Later, after the fall of the Taliban, Gululai’s family moved near to an urban city in Afghanistan. But by then Gulalai was already a young woman and there was no opportunity for her to enrol in a government school because she was too old.
Then, the STAGES project established an accelerated learning programme class in Gululai’s village. Accelerated learning classes are designed for older girls, who for whatever reason missed out on their education when they were children. As soon as the class opened, Gulalai was one of the first students to enrol.
Now, Gulalai is in second grade. She can already read and write, and her dream is to study medicine and become a doctor.
Gululai spoke a little about what the STAGES project has meant to her.
“When I was small I wanted to go to school, but I didn’t get the chance because the Taliban wouldn’t let us. When security improved I was already too old and was ashamed to join grade 1 with small children. Fortunately when the project started accelerated learning classes for us in our village, I was able to join and didn’t feel ashamed because there were other girls of my age in the class. Now I have graduated from grade 1 and I was the best student in my class!”
“I am so happy with my life because I can attend class and can read and write. My father and mother are encouraging me to continue my studies. My father says: “whenever you catch the fish from the water it is fresh” – which means that it is never too late to start something new. I am so happy that I can read and please my teacher, and I want to be a doctor in the future. An illiterate person is like a blind person, but when a person can read and write then they can really see. My message to all girls is that they should go to school and become good teachers and doctors.”

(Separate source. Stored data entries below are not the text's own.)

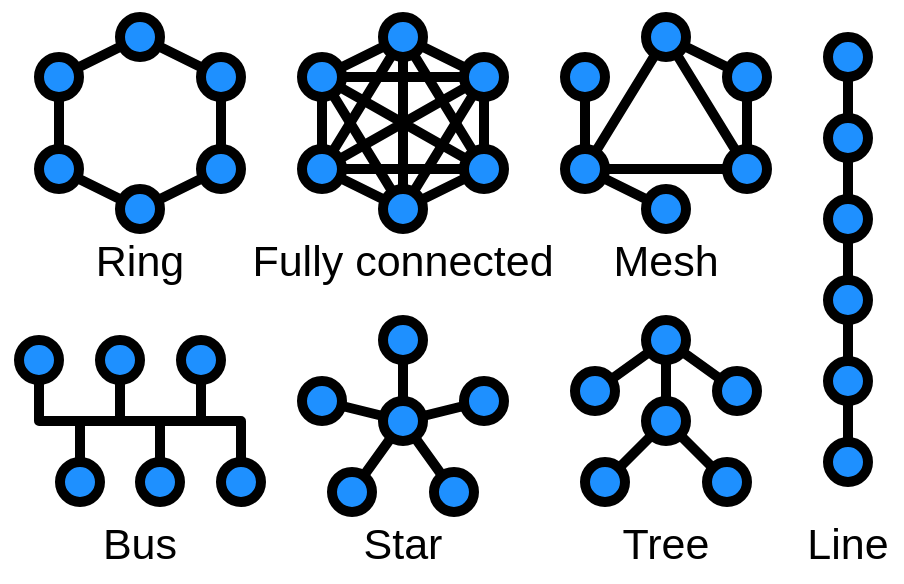
<!DOCTYPE html>
<html lang="en">
<head>
<meta charset="utf-8">
<title>Network topologies</title>
<style>
  :root {
    --paper: #ffffff;
    --ink: #000000;
    --node: #1e90ff;
  }
  * { box-sizing: border-box; margin: 0; padding: 0; }
  body { background: var(--paper); overflow: hidden; }
  .topologies {
    width: 904px;
    height: 584px;
    padding-left: 8px;
    display: grid;
    grid-template-columns: 264px 262px 264px 100px;
    grid-template-rows: 286px 283px;
    overflow: hidden;
    background: var(--paper);
    color: var(--ink);
    font-family: "Liberation Sans", Arial, sans-serif;
  }
  .topology {
    display: flex;
    flex-direction: column;
    align-items: center;
    min-width: 0;
  }
  .topology svg { display: block; flex: none; overflow: visible; }
  .topology figcaption {
    font-size: 43px;
    line-height: 50px;
    white-space: nowrap;
  }
  .line { grid-column: 4; grid-row: 1 / 3; }
  .links {
    fill: none;
    stroke: var(--ink);
    stroke-width: 10;
    stroke-linecap: round;
    stroke-linejoin: round;
  }
  .node { fill: var(--node); stroke: var(--ink); stroke-width: 10; }
</style>
</head>
<body>
<main class="topologies">

  <figure class="topology ring">
    <svg width="264" height="236" viewBox="-132 0 264 236" aria-hidden="true">
      <defs>
        <circle id="node" class="node" r="20"/>
        <g id="six-nodes">
          <use href="#node" x="0" y="37"/>
          <use href="#node" x="81" y="77"/>
          <use href="#node" x="81" y="169"/>
          <use href="#node" x="0" y="209"/>
          <use href="#node" x="-81" y="169"/>
          <use href="#node" x="-81" y="77"/>
        </g>
      </defs>
      <polygon class="links" points="0,37 81,77 81,169 0,209 -81,169 -81,77"/>
      <use href="#six-nodes"/>
    </svg>
    <figcaption>Ring</figcaption>
  </figure>

  <figure class="topology fully-connected">
    <svg width="262" height="236" viewBox="-131 0 262 236" aria-hidden="true">
      <g class="links">
        <polygon points="0,37 81,77 81,169 0,209 -81,169 -81,77"/>
        <polygon points="0,37 81,169 -81,169"/>
        <polygon points="0,209 81,77 -81,77"/>
        <path d="M0 37V209M-81 77L81 169M81 77L-81 169"/>
      </g>
      <use href="#six-nodes"/>
    </svg>
    <figcaption>Fully connected</figcaption>
  </figure>

  <figure class="topology mesh">
    <svg width="264" height="236" viewBox="-132 0 264 236" aria-hidden="true">
      <g class="links">
        <polygon points="0,37 81,169 -81,169"/>
        <path d="M0 37L81 77V169M-81 77V169L0 209"/>
      </g>
      <use href="#six-nodes"/>
    </svg>
    <figcaption>Mesh</figcaption>
  </figure>

  <figure class="topology line">
    <svg width="100" height="519" viewBox="-50 0 100 519" aria-hidden="true">
      <line class="links" x1="0" y1="57" x2="0" y2="462"/>
      <use href="#node" y="57"/>
      <use href="#node" y="138"/>
      <use href="#node" y="219"/>
      <use href="#node" y="300"/>
      <use href="#node" y="381"/>
      <use href="#node" y="462"/>
    </svg>
    <figcaption>Line</figcaption>
  </figure>

  <figure class="topology bus">
    <svg width="264" height="233" viewBox="-132 0 264 233" aria-hidden="true">
      <path class="links" d="M-101 74V135H101V196M-20 74V135M61 74V135M-60 135V196M20 135V196"/>
      <use href="#node" x="-101" y="74"/>
      <use href="#node" x="-20" y="74"/>
      <use href="#node" x="61" y="74"/>
      <use href="#node" x="-60" y="196"/>
      <use href="#node" x="20" y="196"/>
      <use href="#node" x="101" y="196"/>
    </svg>
    <figcaption>Bus</figcaption>
  </figure>

  <figure class="topology star">
    <svg width="262" height="233" viewBox="-131 0 262 233" aria-hidden="true">
      <path class="links" d="M0 135V54M0 135L81 115M0 135L51 206M0 135L-51 206M0 135L-81 115"/>
      <use href="#node" x="0" y="135"/>
      <use href="#node" x="0" y="54"/>
      <use href="#node" x="81" y="115"/>
      <use href="#node" x="51" y="206"/>
      <use href="#node" x="-51" y="206"/>
      <use href="#node" x="-81" y="115"/>
    </svg>
    <figcaption>Star</figcaption>
  </figure>

  <figure class="topology tree">
    <svg width="264" height="233" viewBox="-132 0 264 233" aria-hidden="true">
      <path class="links" d="M-71 105L0 54L71 105M0 54V135M-61 196L0 135L61 196"/>
      <use href="#node" x="0" y="54"/>
      <use href="#node" x="-71" y="105"/>
      <use href="#node" x="71" y="105"/>
      <use href="#node" x="0" y="135"/>
      <use href="#node" x="-61" y="196"/>
      <use href="#node" x="61" y="196"/>
    </svg>
    <figcaption>Tree</figcaption>
  </figure>

</main>
</body>
</html>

Through the STAGES project, the Girls’ Education Challenge supports 265 accelerated learning programme classes in which 86% of the students are female. Accelerated learning classes let students who are too old for a regular primary class study two grade levels in a calendar year with other students their own age in their home communities. The Girls Education Challenge is funded by UK Aid.